• [WHAT TO PRODUCE]:
Restate each entry exactly, without pictures.

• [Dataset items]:
■ ■ ■

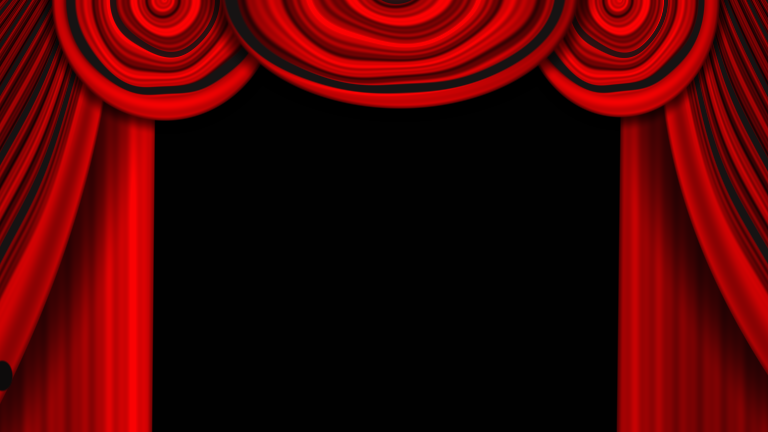
A Shadertoy shader for this background:

```glsl
// Red stage curtains: three swags over gathered side drapes, around a black stage.

const vec3 STAGE = vec3(0.002);
const vec3 TRIM = vec3(0.085, 0.075, 0.075);

vec3 velvet(float light) {
    return vec3(clamp(light, 0.03, 0.98), 0.008, 0.012);
}

// Coverage of a shape from its signed distance, one pixel soft
float cover(float dist) {
    float px = 1.0 / iResolution.y;
    return 1.0 - smoothstep(-px, px, dist);
}

// Cloth brightness across the pleats, from layered sines
float folds(float s) {
    return 0.54 + 0.25 * sin(s) + 0.15 * sin(2.3 * s + 1.0) + 0.08 * sin(5.1 * s);
}

// Soft-edged stripe around zero
float stripe(float s, float halfWidth) {
    return 1.0 - smoothstep(halfWidth * 0.7, halfWidth * 1.2, abs(s));
}

// Hanging half-ellipse of cloth; bands holds the places of its two dark stripes
void swag(inout vec3 col, vec2 p, vec2 centre, vec2 radii, float lean, vec2 bands) {
    vec2 q = (p - centre) / radii;
    float r = length(q);
    col *= mix(0.4, 1.0, smoothstep(1.0, 1.13, r));

    float f = length(q * vec2(0.92, 1.0)) + lean * q.x;
    float ripple = 0.018 * sin(5.0 * q.x + 9.0 * f) + 0.012 * sin(11.0 * q.x - 6.0 * f);
    float g = f + ripple * (1.0 - smoothstep(0.7, 0.95, f));

    float light = folds(g * 31.0 + 1.2 * q.x) + 0.12;
    light *= 1.0 - 0.3 * smoothstep(0.45, 1.0, abs(q.x));
    float hem = 0.86 - 0.2 * q.x * q.x + 0.1 * sin(f * 45.0);
    light = mix(light, hem, smoothstep(bands.x + 0.02, bands.x + 0.08, f));
    light *= 1.0 - 0.55 * smoothstep(0.965, 1.0, r);

    vec3 cloth = velvet(light);
    cloth = mix(cloth, TRIM, stripe(g - bands.x, 0.035));
    cloth = mix(cloth, TRIM, 0.9 * stripe(g - bands.y, 0.025));
    col = mix(col, cloth, cover((r - 1.0) * radii.y));
}

void mainImage(out vec4 fragColor, in vec2 fragCoord) {
    vec2 p = fragCoord / iResolution.y;
    float width = iResolution.x / iResolution.y;
    bool left = p.x < 0.5 * width;
    float x = left ? p.x : width - p.x;   // distance from the nearer side
    float drop = 1.0 - p.y;               // distance below the top
    vec3 col = STAGE;

    // Inner edge of the gathered drape
    float t = drop - 0.25;
    float edge = left ? 0.238 - 0.19 * t - 0.23 * t * t
                      : 0.241 - 0.13 * t - 0.42 * t * t;

    // Straight back panels, shaded by the drape in front
    float panelEdge = left ? 0.361 - 0.009 * drop : 0.338 + 0.012 * drop;
    float panel = left ? mix(0.6, 0.98, smoothstep(0.17, 0.31, x))
                       : mix(0.5, 0.74, smoothstep(0.17, 0.32, x));
    panel *= 0.9 + 0.1 * sin(x * 105.0 + 0.6) + 0.06 * sin(x * 230.0);
    panel *= mix(0.35, 1.0, smoothstep(0.0, 0.13, x - edge));
    panel *= 1.0 - 0.4 * smoothstep(panelEdge - 0.012, panelEdge, x);
    col = mix(col, velvet(panel), cover(x - panelEdge));

    // Side drapes: pleats fan out from the upper corners
    float s = (edge - x) / (0.35 + drop);
    float bend = s + 0.006 * sin(drop * 13.0 + s * 20.0);
    float pleats = folds(bend * 95.0) * mix(0.95, 0.6, smoothstep(0.1, 0.5, s));
    float satin = 0.68 + 0.14 * sin(s * 70.0 + drop * 3.0);
    float light = mix(satin, pleats, smoothstep(0.07, 0.13, s));
    light *= mix(0.55, 1.0, smoothstep(0.0, 0.012, s));
    vec3 drape = velvet(light);
    float cord = mod(bend - 0.08, 0.14) - 0.07;
    drape = mix(drape, TRIM, stripe(cord, 0.012) * step(0.08, bend));
    col = mix(col, drape, cover(edge - x > 0.0 ? -(edge - x) : x - edge));

    // Dark tieback low on the left
    float tie = length((p - vec2(0.005, 0.13)) / vec2(0.024, 0.035)) - 1.0;
    col = mix(col, TRIM * 0.6, cover(tie * 0.024));

    // Side swags, then the wide one between them
    if (left) swag(col, p, vec2(0.382, 1.0), vec2(0.262, 0.279), 0.0, vec2(0.765, 0.43));
    else swag(col, p, vec2(width - 0.342, 1.0), vec2(0.23, 0.271), 0.04, vec2(0.765, 0.45));
    swag(col, p, vec2(0.926, 1.023), vec2(0.414, 0.274), 0.03, vec2(0.845, 0.1));

    fragColor = vec4(col, 1.0);
}
```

■ ■ ■

• [REPLY]:
A Shadertoy shader for this background:

```glsl
// Red stage curtains: three swags over gathered side drapes, around a black stage.

const vec3 STAGE = vec3(0.002);
const vec3 TRIM = vec3(0.085, 0.075, 0.075);

vec3 velvet(float light) {
    return vec3(clamp(light, 0.03, 0.98), 0.008, 0.012);
}

// Coverage of a shape from its signed distance, one pixel soft
float cover(float dist) {
    float px = 1.0 / iResolution.y;
    return 1.0 - smoothstep(-px, px, dist);
}

// Cloth brightness across the pleats, from layered sines
float folds(float s) {
    return 0.54 + 0.25 * sin(s) + 0.15 * sin(2.3 * s + 1.0) + 0.08 * sin(5.1 * s);
}

// Soft-edged stripe around zero
float stripe(float s, float halfWidth) {
    return 1.0 - smoothstep(halfWidth * 0.7, halfWidth * 1.2, abs(s));
}

// Hanging half-ellipse of cloth; bands holds the places of its two dark stripes
void swag(inout vec3 col, vec2 p, vec2 centre, vec2 radii, float lean, vec2 bands) {
    vec2 q = (p - centre) / radii;
    float r = length(q);
    col *= mix(0.4, 1.0, smoothstep(1.0, 1.13, r));

    float f = length(q * vec2(0.92, 1.0)) + lean * q.x;
    float ripple = 0.018 * sin(5.0 * q.x + 9.0 * f) + 0.012 * sin(11.0 * q.x - 6.0 * f);
    float g = f + ripple * (1.0 - smoothstep(0.7, 0.95, f));

    float light = folds(g * 31.0 + 1.2 * q.x) + 0.12;
    light *= 1.0 - 0.3 * smoothstep(0.45, 1.0, abs(q.x));
    float hem = 0.86 - 0.2 * q.x * q.x + 0.1 * sin(f * 45.0);
    light = mix(light, hem, smoothstep(bands.x + 0.02, bands.x + 0.08, f));
    light *= 1.0 - 0.55 * smoothstep(0.965, 1.0, r);

    vec3 cloth = velvet(light);
    cloth = mix(cloth, TRIM, stripe(g - bands.x, 0.035));
    cloth = mix(cloth, TRIM, 0.9 * stripe(g - bands.y, 0.025));
    col = mix(col, cloth, cover((r - 1.0) * radii.y));
}

void mainImage(out vec4 fragColor, in vec2 fragCoord) {
    vec2 p = fragCoord / iResolution.y;
    float width = iResolution.x / iResolution.y;
    bool left = p.x < 0.5 * width;
    float x = left ? p.x : width - p.x;   // distance from the nearer side
    float drop = 1.0 - p.y;               // distance below the top
    vec3 col = STAGE;

    // Inner edge of the gathered drape
    float t = drop - 0.25;
    float edge = left ? 0.238 - 0.19 * t - 0.23 * t * t
                      : 0.241 - 0.13 * t - 0.42 * t * t;

    // Straight back panels, shaded by the drape in front
    float panelEdge = left ? 0.361 - 0.009 * drop : 0.338 + 0.012 * drop;
    float panel = left ? mix(0.6, 0.98, smoothstep(0.17, 0.31, x))
                       : mix(0.5, 0.74, smoothstep(0.17, 0.32, x));
    panel *= 0.9 + 0.1 * sin(x * 105.0 + 0.6) + 0.06 * sin(x * 230.0);
    panel *= mix(0.35, 1.0, smoothstep(0.0, 0.13, x - edge));
    panel *= 1.0 - 0.4 * smoothstep(panelEdge - 0.012, panelEdge, x);
    col = mix(col, velvet(panel), cover(x - panelEdge));

    // Side drapes: pleats fan out from the upper corners
    float s = (edge - x) / (0.35 + drop);
    float bend = s + 0.006 * sin(drop * 13.0 + s * 20.0);
    float pleats = folds(bend * 95.0) * mix(0.95, 0.6, smoothstep(0.1, 0.5, s));
    float satin = 0.68 + 0.14 * sin(s * 70.0 + drop * 3.0);
    float light = mix(satin, pleats, smoothstep(0.07, 0.13, s));
    light *= mix(0.55, 1.0, smoothstep(0.0, 0.012, s));
    vec3 drape = velvet(light);
    float cord = mod(bend - 0.08, 0.14) - 0.07;
    drape = mix(drape, TRIM, stripe(cord, 0.012) * step(0.08, bend));
    col = mix(col, drape, cover(edge - x > 0.0 ? -(edge - x) : x - edge));

    // Dark tieback low on the left
    float tie = length((p - vec2(0.005, 0.13)) / vec2(0.024, 0.035)) - 1.0;
    col = mix(col, TRIM * 0.6, cover(tie * 0.024));

    // Side swags, then the wide one between them
    if (left) swag(col, p, vec2(0.382, 1.0), vec2(0.262, 0.279), 0.0, vec2(0.765, 0.43));
    else swag(col, p, vec2(width - 0.342, 1.0), vec2(0.23, 0.271), 0.04, vec2(0.765, 0.45));
    swag(col, p, vec2(0.926, 1.023), vec2(0.414, 0.274), 0.03, vec2(0.845, 0.1));

    fragColor = vec4(col, 1.0);
}
```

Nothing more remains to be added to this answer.